I found this article that talks about the Charley Ross case and some other cold cases, Richard Cox and Ambrose Bierce. The article has several inaccuracies. It spell’s Charley’s name “Charlie” when his family always spelled it “Charley,” gives the place of the kidnapping as Atlantic City, New Jersey (in fact it was Germantown, Pennsylvania; Charley’s mom was, however, visiting Atlantic City when he was abducted) and says:
[T]he two main kidnappers were killed during an attempted armed robbery, and a third man was sent to jail. But that third man would never admit to the crime and spent most of his life in solitary confinement rather than take a seat in the electric chair.
Not so. A third man was sent to jail, yes, and would never admit to his role in the kidnapping, but he didn’t spend the rest of his life there — just six years — he wasn’t in solitary and there was no danger of him being electrocuted. To begin with, he wasn’t charged with a capital offense. Also, the electric chair wasn’t used in executions until 1890. Before that, mostly, they hung people.

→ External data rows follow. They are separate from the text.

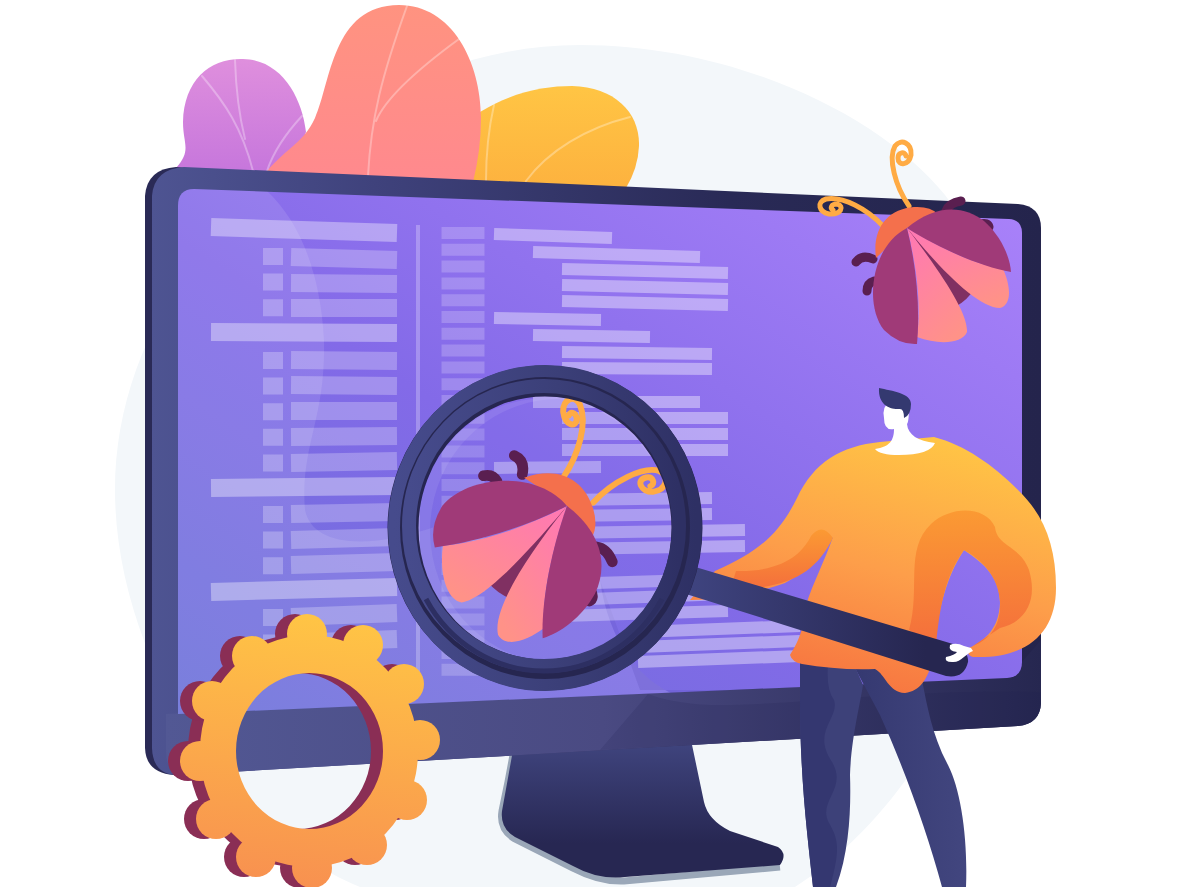
<!DOCTYPE html>
<html lang="en">
<head>
<meta charset="utf-8">
<title>Bug hunting illustration</title>
<style>
:root{--blob:#f3f7fa;--navy:#262650;--indigo:#3f4480;--wing:#a03a78;--wine:#8a2e55;--leg:#5a1f50;--amber:#ffab44;--white:#fff}
html,body{margin:0;height:100%;overflow:hidden;background:var(--white)}
svg{display:block;width:1200px;height:887px}
.blob{fill:var(--blob)}
.code path{fill:none;stroke:var(--white)}
.veins path{fill:none;stroke:var(--white);stroke-opacity:.3;stroke-width:2;stroke-linecap:round}
.legs{fill:none;stroke:var(--leg);stroke-width:9;stroke-linecap:round}
.antennae{fill:none;stroke:var(--amber);stroke-width:5;stroke-linecap:round}
.wing{fill:var(--wing)}
.skin{fill:var(--white)}
</style>
</head>
<body>
<svg viewBox="0 0 1200 887" role="img" aria-label="A man holds a large magnifying glass over a bug in code on a computer monitor">
<defs>
  <linearGradient id="screenFill" x1="0" y1="1" x2="1" y2="0"><stop offset="0" stop-color="#6a70d8"/><stop offset=".45" stop-color="#836ae8"/><stop offset="1" stop-color="#aa82fa"/></linearGradient>
  <linearGradient id="frameFill" x1="0" y1="0" x2="1" y2="0"><stop offset="0" stop-color="#4e5492"/><stop offset=".25" stop-color="#3f427c"/><stop offset=".65" stop-color="#292a56"/><stop offset="1" stop-color="#24244c"/></linearGradient>
  <linearGradient id="chinFill" x1="0" y1="0" x2="1" y2="0"><stop offset="0" stop-color="#525894"/><stop offset=".5" stop-color="#4a4a82"/><stop offset="1" stop-color="#262750"/></linearGradient>
  <linearGradient id="standFill" x1="0" y1="0" x2="0" y2="1"><stop offset="0" stop-color="#40457f"/><stop offset=".75" stop-color="#272752"/></linearGradient>
  <linearGradient id="lilacLeaf" x1="0" y1="0" x2="0" y2="1"><stop offset="0" stop-color="#df8fdd"/><stop offset="1" stop-color="#c575dc"/></linearGradient>
  <linearGradient id="coralLeaf" x1="0" y1="0" x2="0" y2="1"><stop offset="0" stop-color="#ff9380"/><stop offset="1" stop-color="#ff898e"/></linearGradient>
  <linearGradient id="yellowLeaf" x1="0" y1="0" x2="0" y2="1"><stop offset="0" stop-color="#ffc544"/><stop offset="1" stop-color="#fdb23f"/></linearGradient>
  <linearGradient id="gearFill" gradientUnits="userSpaceOnUse" x1="330" y1="620" x2="300" y2="887"><stop offset="0" stop-color="#ffc445"/><stop offset="1" stop-color="#f89150"/></linearGradient>
  <linearGradient id="sweaterFill" x1=".65" y1="0" x2=".3" y2="1"><stop offset="0" stop-color="#ffc445"/><stop offset=".5" stop-color="#fd9e4a"/><stop offset="1" stop-color="#f6703f"/></linearGradient>
  <linearGradient id="foldFill" x1="0" y1="0" x2="0" y2="1"><stop offset="0" stop-color="#fb9a33"/><stop offset="1" stop-color="#f46e3c"/></linearGradient>
  <linearGradient id="ringFill" x1="0" y1="0" x2="1" y2="0"><stop offset="0" stop-color="#464b8c"/><stop offset=".55" stop-color="#3b3f78"/><stop offset="1" stop-color="#2e3064"/></linearGradient>
  <linearGradient id="handleFill" x1="0" y1="0" x2="1" y2="0"><stop offset="0" stop-color="#3f4480"/><stop offset=".85" stop-color="#262650"/></linearGradient>
  <linearGradient id="legFill" x1="0" y1="0" x2="1" y2="0"><stop offset="0" stop-color="#343870"/><stop offset="1" stop-color="#42467f"/></linearGradient>
  <linearGradient id="petalFill" x1=".2" y1="0" x2=".7" y2="1"><stop offset="0" stop-color="#ff79b2"/><stop offset="1" stop-color="#ff9288"/></linearGradient>
  <clipPath id="screenClip"><path id="screenShape" d="M178 206Q178 189 194 189L1009 219Q1022 220 1022 233V662Q1022 677 1007 678L178 714Z"/></clipPath>

  <g id="bug">
    <g class="legs"><path d="M856 262Q862 254 873 259M867 291Q867 283 874 281M961 201Q949 203 946 211M980 224Q988 222 989 227"/></g>
    <g class="antennae"><path d="M909 206C895 186 888 158 895 146C901 138 912 143 911 155C909 165 898 167 898 158C898 152 905 151 906 156"/><path d="M883 226C867 209 843 196 826 199C816 202 819 212 829 214C841 215 845 206 837 204C831 204 830 208 833 210"/></g>
    <path d="M876 258C872 228 888 209 914 207Q930 206 938 214L907 228Z" fill="#f4704c"/>
    <path d="M907 228L974 289Q968 300 955 307Z" fill="#803062"/>
    <path d="M907 228C918 270 921 310 917 337C938 345 962 344 967 332C968 314 945 278 907 228Z" fill="url(#petalFill)"/>
    <path d="M907 228C940 269 978 308 1000 308C1013 304 1010 284 1003 269C976 265 940 248 907 228Z" fill="url(#petalFill)"/>
    <path class="wing" d="M907 228C871 246 864 305 884 330Q899 345 917 344C920 310 917 268 907 228Z"/>
    <path class="wing" d="M907 228C935 204 964 205 984 221C1001 236 1010 257 1011 272C982 267 940 249 907 228Z"/>
  </g>

  <g id="gear">
    <path fill-rule="evenodd" d="M200 751A109 116 0 1 1 418 751A109 116 0 1 1 200 751ZM236 751A73.500 78 0 1 0 383 751A73.500 78 0 1 0 236 751Z"/>
    <circle cx="307" cy="634" r="20"/><circle cx="363" cy="645" r="20"/><circle cx="404" cy="684" r="20"/><circle cx="420" cy="740" r="20"/>
    <circle cx="407" cy="800" r="20"/><circle cx="367" cy="845" r="20"/><circle cx="312" cy="868" r="20"/><circle cx="256" cy="857" r="20"/>
    <circle cx="216" cy="819" r="20"/><circle cx="200" cy="761" r="20"/><circle cx="212" cy="701" r="20"/><circle cx="252" cy="656" r="20"/>
  </g>
</defs>

<path class="blob" d="M580 45C735 45 880 115 945 195C1010 280 1030 420 1000 560C975 690 900 820 795 887H360C230 835 115 655 115 490C115 400 150 310 220 230C310 130 430 45 580 45Z"/>

<g id="leaves">
  <path d="M176 168C192 150 183 144 183 122C184 80 210 58 243 59C282 60 302 98 306 132L290 178Z" fill="url(#lilacLeaf)"/>
  <path d="M472 182L480 112C512 92 545 86 572 86C615 87 640 113 639 146Q638 168 626 188Z" fill="url(#yellowLeaf)"/>
  <path d="M266 172C290 145 303 143 315 118C331 83 332 5 399 5C452 5 481 62 481 118Q481 150 473 182Z" fill="url(#coralLeaf)"/>
  <g class="veins"><path d="M202 76C225 103 242 128 253 171M235 60C236 92 239 115 245 139M302 116Q276 144 267 171"/><path d="M494 105Q486 140 486 181M526 181C548 151 586 128 630 117"/><path stroke-width="3" d="M407 6C382 75 371 118 368 176M459 39C418 69 386 97 376 121"/></g>
</g>

<g id="monitor">
  <path d="M513 755L508 782L502 811Q499 829 515 839L573 868Q600 882 624 881L780 867" fill="none" stroke="#9aa7b8" stroke-width="7"/>
  <path d="M513 750L691 740L704 802Q708 820 730 831L778 847Q788 854 780 865L625 877Q598 880 573 866L515 837Q500 828 502 811Z" fill="url(#standFill)"/>
  <path d="M145 196Q147 169 176 167L230 172V768L174 775Q146 773 145 748Z" fill="#2a2a56"/>
  <path d="M152 196Q154 169 184 167L1018 204Q1041 206 1041 228V703Q1040 724 1018 726L178 775Q153 775 152 748Z" fill="url(#frameFill)"/>
  <path d="M166 714L1007 678Q1022 677 1022 662L1041 640V703Q1040 724 1018 726L178 775Q166 770 166 750Z" fill="url(#chinFill)"/>
  <use href="#screenShape" fill="url(#screenFill)"/>
  <g clip-path="url(#screenClip)">
    <path d="M178 170H236C290 195 320 260 324 340C326 420 300 445 305 510C312 545 365 552 440 525C540 500 595 530 600 580C610 650 650 702 720 705L178 720Z" fill="#fff" opacity=".1"/>
    <path d="M600 580C610 650 650 702 720 705H1022V690L640 690Z" fill="#5146b0" opacity=".2"/>
  </g>
  <path d="M648 694Q680 706 730 705C820 703 910 689 1041 692V703Q1040 724 1018 726L600 750Z" fill="#20204a" opacity=".15"/>
</g>

<g id="code-listing" class="code">
  <path id="section-bars" stroke-width="18" stroke-opacity=".36" d="M211 227L397 233M211 332L397 333M211 488L397 486M211 592L397 587"/>
  <path id="entry-bars" stroke-width="18" stroke-opacity=".25" d="M291 257L397 260M291 283L397 284M291 308H397M291 360L397 361M291 385L397 386M291 411H397M291 437L397 436M291 463L397 461M291 514L397 512M291 540L397 537M291 565L397 562M291 617L397 613M291 643L397 639"/>
  <path id="entry-marks" stroke-width="20" stroke-dasharray="17 8.600" stroke-opacity=".25" d="M273 248V318M273 352V473M273 506V576M273 609V650"/>
  <path id="divider" stroke-width="4" stroke-opacity=".25" d="M418 225V677"/>
  <path id="line-numbers" stroke-width="43" stroke-dasharray="12 4.800" stroke-opacity=".2" d="M463 227V677"/>
  <path id="code-lines" stroke-width="12" stroke-opacity=".38" d="M494 234L612 238M533 252L700 257M562 269L728 273M562 285L728 289M562 301L728 305M494 318L601 320M533 335L650 337M562 352L712 354M562 368L712 369M533 402H700M562 418H728M562 434H728M562 450H728M494 468L601 467M562 500L712 498M562 516L712 514M562 533L745 530M562 549L745 546M562 584L728 579M562 600L728 594M562 616L728 611M638 632L800 626M638 647L800 641M638 662L800 656"/>
</g>

<use href="#bug"/>

<g id="gear-wheel">
  <use href="#gear" fill="#8a2e55" transform="translate(-12 0)"/>
  <use href="#gear" fill="url(#gearFill)"/>
</g>

<g id="man">
  <path d="M848 655L880 715C905 770 928 835 942 887H966C968 840 961 790 948 765C932 735 927 705 922 680Z" fill="url(#legFill)"/>
  <path d="M800 655V700C800 780 808 840 813 887H836C850 850 851 805 850 775C851 740 860 705 863 685L850 655Z" fill="#3d4179"/>
  <path d="M800 660V700C800 780 808 840 813 887H830C840 850 839 840 829 823C817 801 848 789 832 762C811 731 840 718 834 700Q826 690 828 664Z" fill="#343770"/>
  <path fill="url(#sweaterFill)" d="M880 442C841 446 814 462 797 498C779 534 760 551 715 571L690 600C730 600 765 590 785 583C806 572 822 553 833 537C825 560 813 583 806 605C804 630 798 642 790 655Q792 662 802 664C825 668 850 670 875 669C886 675 888 692 905 693C920 691 927 680 933 660C936 620 944 580 964 550C985 564 1000 578 1000 603C999 628 986 640 969 648Q966 655 973 657C1027 659 1056 633 1056 588C1056 544 1043 514 1018 490C993 465 965 445 934 437Z"/>
  <path fill="url(#foldFill)" d="M736 571C785 572 803 552 811 536Q822 522 833 538C815 573 791 588 730 590Z"/>
  <path fill="url(#foldFill)" d="M909 630C921 588 904 550 931 524C951 505 986 506 995 527C997 547 1020 545 1029 570C1038 600 1026 622 1000 628L973 646C993 638 1001 622 1000 601C998 576 982 560 964 550C945 577 940 605 936 645Z"/>
  <path class="skin" d="M884 418Q882 406 889 403L909 405Q909 422 907 424C908 435 918 441 935 443Q930 455 899 455Q880 455 875 449C890 447 894 440 894 429Q884 431 884 418Z"/>
  <path d="M879 388C892 391 911 393 911 404Q911 415 904 418Q904 409 900 409C890 410 878 405 879 388Z" fill="#343970"/>
</g>

<g id="magnifier">
  <path d="M692 566L953 644Q969 651 968 662Q964 679 946 676L686 594Z" fill="url(#handleFill)"/>
  <ellipse cx="544" cy="529" rx="127" ry="131" fill="#7d72e6" opacity=".15"/>
  <use href="#bug" transform="translate(567 506) rotate(77.500) scale(1.190) translate(-907 -228)"/>
  <path d="M418 529A127 131 0 0 1 560 399A128 132 0 0 0 520 657A127 131 0 0 1 418 529Z" fill="#fff" opacity=".08"/>
  <ellipse cx="545" cy="528" rx="142" ry="147" fill="none" stroke="#262650" stroke-width="31"/>
  <ellipse cx="545" cy="528" rx="151" ry="157" fill="none" stroke="url(#ringFill)" stroke-width="12"/>
  <ellipse cx="544" cy="526" rx="135" ry="140" fill="none" stroke="url(#ringFill)" stroke-width="14"/>
  <path d="M426 615A135 140 0 0 0 662 615" transform="translate(0 -16)" fill="none" stroke="#2d2f62" stroke-width="5"/>
</g>

<path id="hand" class="skin" d="M973 651C965 654 961 663 952 662Q944 662 946 657Q955 655 957 652Q948 651 950 645Q956 642 964 646L971 648Z"/>
</svg>
</body>
</html>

The article’s author is merely quoting from a book on the subject, so I guess it wasn’t really his fault but his source’s. But he could have checked on these things.